→ WORKING DATA:
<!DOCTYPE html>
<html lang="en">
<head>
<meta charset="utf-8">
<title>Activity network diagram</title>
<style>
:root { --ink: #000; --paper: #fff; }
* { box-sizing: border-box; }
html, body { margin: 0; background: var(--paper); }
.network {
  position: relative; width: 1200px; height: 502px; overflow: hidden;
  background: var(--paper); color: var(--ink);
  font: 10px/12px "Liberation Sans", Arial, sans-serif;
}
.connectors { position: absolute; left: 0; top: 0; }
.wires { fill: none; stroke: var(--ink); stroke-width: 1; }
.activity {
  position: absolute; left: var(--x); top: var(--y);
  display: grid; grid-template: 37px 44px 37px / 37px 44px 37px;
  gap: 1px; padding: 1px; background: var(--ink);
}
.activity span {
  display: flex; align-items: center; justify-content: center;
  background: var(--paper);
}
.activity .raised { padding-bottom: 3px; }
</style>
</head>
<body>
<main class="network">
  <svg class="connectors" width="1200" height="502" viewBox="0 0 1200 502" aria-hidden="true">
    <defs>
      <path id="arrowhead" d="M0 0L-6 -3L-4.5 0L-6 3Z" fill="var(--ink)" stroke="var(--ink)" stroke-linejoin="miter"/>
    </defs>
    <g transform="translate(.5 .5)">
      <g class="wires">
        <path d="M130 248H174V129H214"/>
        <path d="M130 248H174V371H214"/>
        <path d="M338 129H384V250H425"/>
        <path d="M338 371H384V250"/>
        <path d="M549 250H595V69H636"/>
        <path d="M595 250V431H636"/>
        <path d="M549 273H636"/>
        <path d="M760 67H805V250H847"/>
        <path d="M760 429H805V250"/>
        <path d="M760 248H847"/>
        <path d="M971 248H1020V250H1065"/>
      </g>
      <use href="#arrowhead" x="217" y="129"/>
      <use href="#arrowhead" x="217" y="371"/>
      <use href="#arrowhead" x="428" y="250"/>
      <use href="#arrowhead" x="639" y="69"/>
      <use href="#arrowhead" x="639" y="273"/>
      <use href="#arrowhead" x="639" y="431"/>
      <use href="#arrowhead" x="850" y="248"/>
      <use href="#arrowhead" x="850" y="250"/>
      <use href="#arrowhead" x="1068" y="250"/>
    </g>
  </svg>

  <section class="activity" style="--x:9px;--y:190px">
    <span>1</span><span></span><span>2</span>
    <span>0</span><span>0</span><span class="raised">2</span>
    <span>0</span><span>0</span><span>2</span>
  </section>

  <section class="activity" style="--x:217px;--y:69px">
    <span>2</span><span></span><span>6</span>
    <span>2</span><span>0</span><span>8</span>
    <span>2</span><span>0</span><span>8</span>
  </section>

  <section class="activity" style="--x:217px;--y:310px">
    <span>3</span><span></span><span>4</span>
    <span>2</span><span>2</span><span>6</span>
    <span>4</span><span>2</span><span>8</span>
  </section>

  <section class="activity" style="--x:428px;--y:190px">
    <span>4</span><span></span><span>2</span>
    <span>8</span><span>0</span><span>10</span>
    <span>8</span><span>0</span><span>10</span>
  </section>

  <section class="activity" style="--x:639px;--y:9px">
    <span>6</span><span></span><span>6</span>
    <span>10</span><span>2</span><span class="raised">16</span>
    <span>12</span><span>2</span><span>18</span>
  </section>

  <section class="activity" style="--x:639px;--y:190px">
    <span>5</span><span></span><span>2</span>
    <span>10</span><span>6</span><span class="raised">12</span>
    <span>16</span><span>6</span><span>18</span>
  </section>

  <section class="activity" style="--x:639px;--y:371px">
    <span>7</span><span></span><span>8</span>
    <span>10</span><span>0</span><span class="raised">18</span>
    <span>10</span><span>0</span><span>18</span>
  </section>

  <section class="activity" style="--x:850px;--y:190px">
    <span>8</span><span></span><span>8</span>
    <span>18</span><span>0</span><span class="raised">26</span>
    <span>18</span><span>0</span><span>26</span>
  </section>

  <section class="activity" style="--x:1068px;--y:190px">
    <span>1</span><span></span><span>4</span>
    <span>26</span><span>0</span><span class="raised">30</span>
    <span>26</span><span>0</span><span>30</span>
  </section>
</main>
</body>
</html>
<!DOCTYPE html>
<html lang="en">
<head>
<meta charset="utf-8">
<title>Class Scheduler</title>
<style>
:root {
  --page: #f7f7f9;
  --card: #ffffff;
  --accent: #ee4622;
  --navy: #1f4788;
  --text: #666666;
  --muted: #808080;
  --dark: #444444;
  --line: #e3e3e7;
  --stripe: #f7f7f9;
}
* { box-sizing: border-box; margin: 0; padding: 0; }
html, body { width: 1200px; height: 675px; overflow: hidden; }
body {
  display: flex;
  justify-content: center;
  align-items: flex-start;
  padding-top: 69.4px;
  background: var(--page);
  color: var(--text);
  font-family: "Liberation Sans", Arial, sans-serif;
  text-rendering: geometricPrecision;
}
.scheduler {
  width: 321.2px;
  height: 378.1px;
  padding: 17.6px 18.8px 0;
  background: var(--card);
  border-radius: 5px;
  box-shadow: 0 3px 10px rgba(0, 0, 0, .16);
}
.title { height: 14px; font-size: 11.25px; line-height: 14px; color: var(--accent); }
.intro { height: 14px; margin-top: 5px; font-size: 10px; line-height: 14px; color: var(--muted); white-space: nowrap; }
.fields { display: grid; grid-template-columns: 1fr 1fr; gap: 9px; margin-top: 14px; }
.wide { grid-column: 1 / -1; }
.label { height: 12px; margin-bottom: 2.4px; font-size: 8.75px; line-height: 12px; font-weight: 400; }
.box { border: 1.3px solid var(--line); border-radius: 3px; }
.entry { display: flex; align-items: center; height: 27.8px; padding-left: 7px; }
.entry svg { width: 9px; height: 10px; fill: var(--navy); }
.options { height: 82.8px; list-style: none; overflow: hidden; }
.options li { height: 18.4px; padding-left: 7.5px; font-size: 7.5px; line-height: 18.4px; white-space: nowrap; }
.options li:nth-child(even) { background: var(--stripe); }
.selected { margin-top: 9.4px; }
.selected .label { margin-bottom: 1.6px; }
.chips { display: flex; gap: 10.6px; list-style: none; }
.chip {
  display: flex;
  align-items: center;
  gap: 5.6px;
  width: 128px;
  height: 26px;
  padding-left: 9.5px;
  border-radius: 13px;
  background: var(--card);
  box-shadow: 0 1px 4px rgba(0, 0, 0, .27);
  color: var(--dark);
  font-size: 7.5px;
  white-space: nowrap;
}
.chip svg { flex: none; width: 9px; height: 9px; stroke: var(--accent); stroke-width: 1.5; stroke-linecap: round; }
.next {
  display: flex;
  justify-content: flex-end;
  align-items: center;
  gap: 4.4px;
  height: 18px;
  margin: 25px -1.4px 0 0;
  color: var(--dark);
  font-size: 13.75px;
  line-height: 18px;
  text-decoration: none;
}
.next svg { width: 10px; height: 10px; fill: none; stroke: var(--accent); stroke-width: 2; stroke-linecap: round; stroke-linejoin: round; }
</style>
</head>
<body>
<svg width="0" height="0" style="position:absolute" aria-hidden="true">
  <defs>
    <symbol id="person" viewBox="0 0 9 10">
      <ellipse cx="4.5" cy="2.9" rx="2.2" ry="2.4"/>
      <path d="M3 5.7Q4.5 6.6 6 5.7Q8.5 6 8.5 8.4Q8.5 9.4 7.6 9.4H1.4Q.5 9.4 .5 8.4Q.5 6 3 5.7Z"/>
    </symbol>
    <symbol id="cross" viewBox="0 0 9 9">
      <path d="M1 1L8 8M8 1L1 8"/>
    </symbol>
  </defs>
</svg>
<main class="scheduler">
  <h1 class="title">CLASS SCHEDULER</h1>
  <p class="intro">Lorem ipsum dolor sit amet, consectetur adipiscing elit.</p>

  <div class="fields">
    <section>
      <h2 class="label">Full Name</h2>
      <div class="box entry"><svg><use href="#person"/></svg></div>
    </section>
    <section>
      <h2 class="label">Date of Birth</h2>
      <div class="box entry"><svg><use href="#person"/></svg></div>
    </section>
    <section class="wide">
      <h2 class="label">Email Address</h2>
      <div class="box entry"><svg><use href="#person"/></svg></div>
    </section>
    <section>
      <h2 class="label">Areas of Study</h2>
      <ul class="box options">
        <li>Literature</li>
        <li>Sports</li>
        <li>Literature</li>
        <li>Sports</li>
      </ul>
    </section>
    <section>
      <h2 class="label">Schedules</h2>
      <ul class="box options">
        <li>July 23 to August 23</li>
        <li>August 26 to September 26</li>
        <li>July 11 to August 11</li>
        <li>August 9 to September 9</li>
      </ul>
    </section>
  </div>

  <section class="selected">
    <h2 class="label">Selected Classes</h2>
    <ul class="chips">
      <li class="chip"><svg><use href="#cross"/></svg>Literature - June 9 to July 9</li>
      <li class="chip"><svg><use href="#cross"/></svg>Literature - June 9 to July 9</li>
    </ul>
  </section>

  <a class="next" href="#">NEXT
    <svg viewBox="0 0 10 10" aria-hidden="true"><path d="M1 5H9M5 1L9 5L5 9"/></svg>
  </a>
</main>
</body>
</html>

→ YOUR OBJECTIVE: Would you print the line containing "consectetur adipiscing elit.</p>" and every line after it up to the end of the listing above, exactly, and nothing else?

→ SOLUTION TO THIS PROBLEM:
  <p class="intro">Lorem ipsum dolor sit amet, consectetur adipiscing elit.</p>

  <div class="fields">
    <section>
      <h2 class="label">Full Name</h2>
      <div class="box entry"><svg><use href="#person"/></svg></div>
    </section>
    <section>
      <h2 class="label">Date of Birth</h2>
      <div class="box entry"><svg><use href="#person"/></svg></div>
    </section>
    <section class="wide">
      <h2 class="label">Email Address</h2>
      <div class="box entry"><svg><use href="#person"/></svg></div>
    </section>
    <section>
      <h2 class="label">Areas of Study</h2>
      <ul class="box options">
        <li>Literature</li>
        <li>Sports</li>
        <li>Literature</li>
        <li>Sports</li>
      </ul>
    </section>
    <section>
      <h2 class="label">Schedules</h2>
      <ul class="box options">
        <li>July 23 to August 23</li>
        <li>August 26 to September 26</li>
        <li>July 11 to August 11</li>
        <li>August 9 to September 9</li>
      </ul>
    </section>
  </div>

  <section class="selected">
    <h2 class="label">Selected Classes</h2>
    <ul class="chips">
      <li class="chip"><svg><use href="#cross"/></svg>Literature - June 9 to July 9</li>
      <li class="chip"><svg><use href="#cross"/></svg>Literature - June 9 to July 9</li>
    </ul>
  </section>

  <a class="next" href="#">NEXT
    <svg viewBox="0 0 10 10" aria-hidden="true"><path d="M1 5H9M5 1L9 5L5 9"/></svg>
  </a>
</main>
</body>
</html>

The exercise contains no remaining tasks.